##### INFORMATION SHOWN #####
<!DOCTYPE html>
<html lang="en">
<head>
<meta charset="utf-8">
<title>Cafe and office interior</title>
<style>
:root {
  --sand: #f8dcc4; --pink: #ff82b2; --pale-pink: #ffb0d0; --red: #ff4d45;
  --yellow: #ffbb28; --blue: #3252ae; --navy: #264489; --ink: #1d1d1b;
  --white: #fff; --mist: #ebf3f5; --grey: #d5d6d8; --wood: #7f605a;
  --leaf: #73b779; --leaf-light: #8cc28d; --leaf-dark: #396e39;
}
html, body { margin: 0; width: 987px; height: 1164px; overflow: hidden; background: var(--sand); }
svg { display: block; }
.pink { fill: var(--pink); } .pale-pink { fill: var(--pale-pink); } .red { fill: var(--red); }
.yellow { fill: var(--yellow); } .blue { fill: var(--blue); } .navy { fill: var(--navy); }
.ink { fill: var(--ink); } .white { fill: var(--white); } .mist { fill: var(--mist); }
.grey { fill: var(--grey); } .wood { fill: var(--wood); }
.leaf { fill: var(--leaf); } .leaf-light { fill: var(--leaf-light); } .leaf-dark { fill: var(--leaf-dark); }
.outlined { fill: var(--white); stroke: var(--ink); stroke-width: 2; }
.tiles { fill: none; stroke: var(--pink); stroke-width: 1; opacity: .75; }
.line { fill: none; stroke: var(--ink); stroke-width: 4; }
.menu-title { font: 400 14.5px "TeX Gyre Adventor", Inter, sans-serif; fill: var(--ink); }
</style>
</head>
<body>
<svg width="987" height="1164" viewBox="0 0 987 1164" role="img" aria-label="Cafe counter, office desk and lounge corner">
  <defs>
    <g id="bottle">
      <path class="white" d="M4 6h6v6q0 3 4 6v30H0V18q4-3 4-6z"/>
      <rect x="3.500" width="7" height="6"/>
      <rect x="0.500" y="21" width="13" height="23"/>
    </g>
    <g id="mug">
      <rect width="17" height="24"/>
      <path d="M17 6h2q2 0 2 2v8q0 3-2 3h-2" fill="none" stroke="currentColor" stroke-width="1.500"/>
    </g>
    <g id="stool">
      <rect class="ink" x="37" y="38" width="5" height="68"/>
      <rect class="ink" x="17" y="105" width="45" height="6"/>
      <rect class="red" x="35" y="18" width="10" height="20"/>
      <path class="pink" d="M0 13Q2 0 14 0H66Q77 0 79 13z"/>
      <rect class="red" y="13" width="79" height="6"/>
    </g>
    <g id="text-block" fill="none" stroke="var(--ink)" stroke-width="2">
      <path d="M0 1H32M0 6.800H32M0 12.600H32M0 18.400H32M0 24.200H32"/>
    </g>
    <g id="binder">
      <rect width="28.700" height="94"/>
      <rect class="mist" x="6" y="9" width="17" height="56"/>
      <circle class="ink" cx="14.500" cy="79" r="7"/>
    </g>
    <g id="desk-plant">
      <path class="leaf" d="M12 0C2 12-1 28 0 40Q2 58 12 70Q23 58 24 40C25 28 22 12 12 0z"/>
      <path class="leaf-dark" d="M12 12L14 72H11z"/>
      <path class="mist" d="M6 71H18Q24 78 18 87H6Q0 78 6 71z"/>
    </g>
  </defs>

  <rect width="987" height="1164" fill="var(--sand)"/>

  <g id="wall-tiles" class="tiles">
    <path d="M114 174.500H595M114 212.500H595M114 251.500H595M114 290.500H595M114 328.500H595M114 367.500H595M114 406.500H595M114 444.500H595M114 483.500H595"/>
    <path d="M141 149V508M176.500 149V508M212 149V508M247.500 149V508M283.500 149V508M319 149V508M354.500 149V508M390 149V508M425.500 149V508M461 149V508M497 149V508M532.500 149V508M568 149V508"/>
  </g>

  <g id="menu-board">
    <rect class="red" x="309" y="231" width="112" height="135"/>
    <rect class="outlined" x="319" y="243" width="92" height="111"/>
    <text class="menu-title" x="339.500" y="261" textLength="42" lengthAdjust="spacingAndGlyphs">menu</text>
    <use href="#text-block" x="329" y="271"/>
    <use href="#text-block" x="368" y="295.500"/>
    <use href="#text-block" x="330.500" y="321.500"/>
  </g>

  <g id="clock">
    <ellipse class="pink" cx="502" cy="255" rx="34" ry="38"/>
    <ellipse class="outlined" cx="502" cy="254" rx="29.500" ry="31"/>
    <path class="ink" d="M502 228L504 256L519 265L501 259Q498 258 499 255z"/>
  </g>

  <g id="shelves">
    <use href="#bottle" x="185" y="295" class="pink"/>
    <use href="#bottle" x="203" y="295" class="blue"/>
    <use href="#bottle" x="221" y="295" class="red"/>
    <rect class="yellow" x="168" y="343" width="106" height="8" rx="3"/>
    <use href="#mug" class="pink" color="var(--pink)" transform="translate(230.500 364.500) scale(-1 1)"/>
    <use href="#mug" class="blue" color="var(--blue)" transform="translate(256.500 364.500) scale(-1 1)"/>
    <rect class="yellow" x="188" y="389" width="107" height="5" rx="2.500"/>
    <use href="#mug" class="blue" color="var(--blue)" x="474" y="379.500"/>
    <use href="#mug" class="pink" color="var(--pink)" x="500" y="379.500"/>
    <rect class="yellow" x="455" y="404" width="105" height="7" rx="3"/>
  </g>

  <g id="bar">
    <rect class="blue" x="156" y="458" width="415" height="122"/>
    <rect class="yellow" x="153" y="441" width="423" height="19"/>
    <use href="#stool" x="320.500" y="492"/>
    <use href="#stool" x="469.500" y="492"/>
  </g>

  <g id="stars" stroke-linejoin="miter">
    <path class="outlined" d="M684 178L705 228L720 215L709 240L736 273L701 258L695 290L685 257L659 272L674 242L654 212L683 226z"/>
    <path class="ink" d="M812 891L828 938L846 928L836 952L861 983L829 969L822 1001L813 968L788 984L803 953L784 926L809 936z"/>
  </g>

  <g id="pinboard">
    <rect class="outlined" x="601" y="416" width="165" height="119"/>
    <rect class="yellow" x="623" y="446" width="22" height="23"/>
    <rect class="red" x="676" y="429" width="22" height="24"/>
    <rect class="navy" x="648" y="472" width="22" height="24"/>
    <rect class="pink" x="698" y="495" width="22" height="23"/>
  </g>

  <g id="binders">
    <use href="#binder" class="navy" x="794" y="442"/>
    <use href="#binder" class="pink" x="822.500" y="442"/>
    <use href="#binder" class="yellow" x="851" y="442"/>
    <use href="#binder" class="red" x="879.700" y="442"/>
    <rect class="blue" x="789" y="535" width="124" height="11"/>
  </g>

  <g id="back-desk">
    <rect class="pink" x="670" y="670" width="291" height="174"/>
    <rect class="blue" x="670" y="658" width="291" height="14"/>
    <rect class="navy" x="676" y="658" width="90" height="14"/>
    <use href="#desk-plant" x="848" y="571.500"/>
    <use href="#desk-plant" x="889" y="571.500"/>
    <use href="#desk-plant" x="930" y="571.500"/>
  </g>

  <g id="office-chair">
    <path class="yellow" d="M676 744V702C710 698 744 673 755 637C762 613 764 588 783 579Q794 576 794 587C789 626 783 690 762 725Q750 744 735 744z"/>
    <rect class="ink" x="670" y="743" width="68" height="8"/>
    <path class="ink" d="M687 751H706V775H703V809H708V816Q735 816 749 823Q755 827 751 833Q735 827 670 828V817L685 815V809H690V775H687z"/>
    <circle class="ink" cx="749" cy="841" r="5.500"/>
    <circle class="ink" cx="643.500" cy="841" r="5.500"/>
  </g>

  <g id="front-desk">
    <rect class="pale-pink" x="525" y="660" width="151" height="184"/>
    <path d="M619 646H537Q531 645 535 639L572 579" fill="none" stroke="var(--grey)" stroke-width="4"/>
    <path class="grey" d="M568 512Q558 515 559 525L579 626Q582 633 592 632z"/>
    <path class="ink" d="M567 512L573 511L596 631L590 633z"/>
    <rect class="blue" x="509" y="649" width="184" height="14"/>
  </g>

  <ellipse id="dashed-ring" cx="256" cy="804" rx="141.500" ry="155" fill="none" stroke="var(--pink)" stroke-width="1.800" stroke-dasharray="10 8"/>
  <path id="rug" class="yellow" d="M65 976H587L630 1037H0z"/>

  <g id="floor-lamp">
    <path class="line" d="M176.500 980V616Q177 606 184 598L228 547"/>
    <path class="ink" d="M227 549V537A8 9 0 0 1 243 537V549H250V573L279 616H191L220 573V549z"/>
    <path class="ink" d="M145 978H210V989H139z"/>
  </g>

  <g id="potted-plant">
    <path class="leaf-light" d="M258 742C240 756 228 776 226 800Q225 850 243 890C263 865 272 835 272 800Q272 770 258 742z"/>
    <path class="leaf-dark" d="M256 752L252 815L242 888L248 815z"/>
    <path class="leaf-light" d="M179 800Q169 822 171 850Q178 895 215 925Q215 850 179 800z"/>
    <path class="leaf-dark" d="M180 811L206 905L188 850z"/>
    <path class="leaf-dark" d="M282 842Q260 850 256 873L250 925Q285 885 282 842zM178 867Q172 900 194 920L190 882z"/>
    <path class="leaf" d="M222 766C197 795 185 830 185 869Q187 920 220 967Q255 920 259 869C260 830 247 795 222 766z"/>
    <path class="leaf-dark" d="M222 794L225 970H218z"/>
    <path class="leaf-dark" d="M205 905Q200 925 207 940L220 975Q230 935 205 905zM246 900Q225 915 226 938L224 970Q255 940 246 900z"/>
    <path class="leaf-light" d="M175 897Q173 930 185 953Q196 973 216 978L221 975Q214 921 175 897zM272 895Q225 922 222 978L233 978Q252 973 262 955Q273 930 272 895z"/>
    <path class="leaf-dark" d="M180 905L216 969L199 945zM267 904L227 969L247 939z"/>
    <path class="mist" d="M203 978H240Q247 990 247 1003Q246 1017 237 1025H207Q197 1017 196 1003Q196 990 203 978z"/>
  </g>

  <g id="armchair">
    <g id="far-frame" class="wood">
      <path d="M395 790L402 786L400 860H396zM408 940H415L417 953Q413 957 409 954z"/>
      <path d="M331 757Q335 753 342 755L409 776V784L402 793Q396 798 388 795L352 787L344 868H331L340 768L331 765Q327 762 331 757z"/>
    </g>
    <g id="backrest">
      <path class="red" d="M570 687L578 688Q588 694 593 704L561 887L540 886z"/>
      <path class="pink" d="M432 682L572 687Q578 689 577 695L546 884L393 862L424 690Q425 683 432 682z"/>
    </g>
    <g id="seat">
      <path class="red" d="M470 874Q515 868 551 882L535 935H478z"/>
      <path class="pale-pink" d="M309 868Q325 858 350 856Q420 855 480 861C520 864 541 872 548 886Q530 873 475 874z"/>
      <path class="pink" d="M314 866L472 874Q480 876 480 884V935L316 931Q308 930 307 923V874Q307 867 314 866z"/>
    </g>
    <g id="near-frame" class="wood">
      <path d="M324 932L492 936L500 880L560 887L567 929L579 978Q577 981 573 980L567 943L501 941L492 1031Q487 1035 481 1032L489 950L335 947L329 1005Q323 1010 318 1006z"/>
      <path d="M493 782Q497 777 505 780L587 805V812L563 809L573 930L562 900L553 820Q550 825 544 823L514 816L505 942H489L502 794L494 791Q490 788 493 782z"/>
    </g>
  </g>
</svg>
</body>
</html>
#####
**PROBLEM STATEMENT:**
Every line above that includes the string "stroke" needs to be copied.

**RESPONSE:**
.outlined { fill: var(--white); stroke: var(--ink); stroke-width: 2; }
.tiles { fill: none; stroke: var(--pink); stroke-width: 1; opacity: .75; }
.line { fill: none; stroke: var(--ink); stroke-width: 4; }
      <path d="M17 6h2q2 0 2 2v8q0 3-2 3h-2" fill="none" stroke="currentColor" stroke-width="1.500"/>
    <g id="text-block" fill="none" stroke="var(--ink)" stroke-width="2">
  <g id="stars" stroke-linejoin="miter">
    <path d="M619 646H537Q531 645 535 639L572 579" fill="none" stroke="var(--grey)" stroke-width="4"/>
  <ellipse id="dashed-ring" cx="256" cy="804" rx="141.500" ry="155" fill="none" stroke="var(--pink)" stroke-width="1.800" stroke-dasharray="10 8"/>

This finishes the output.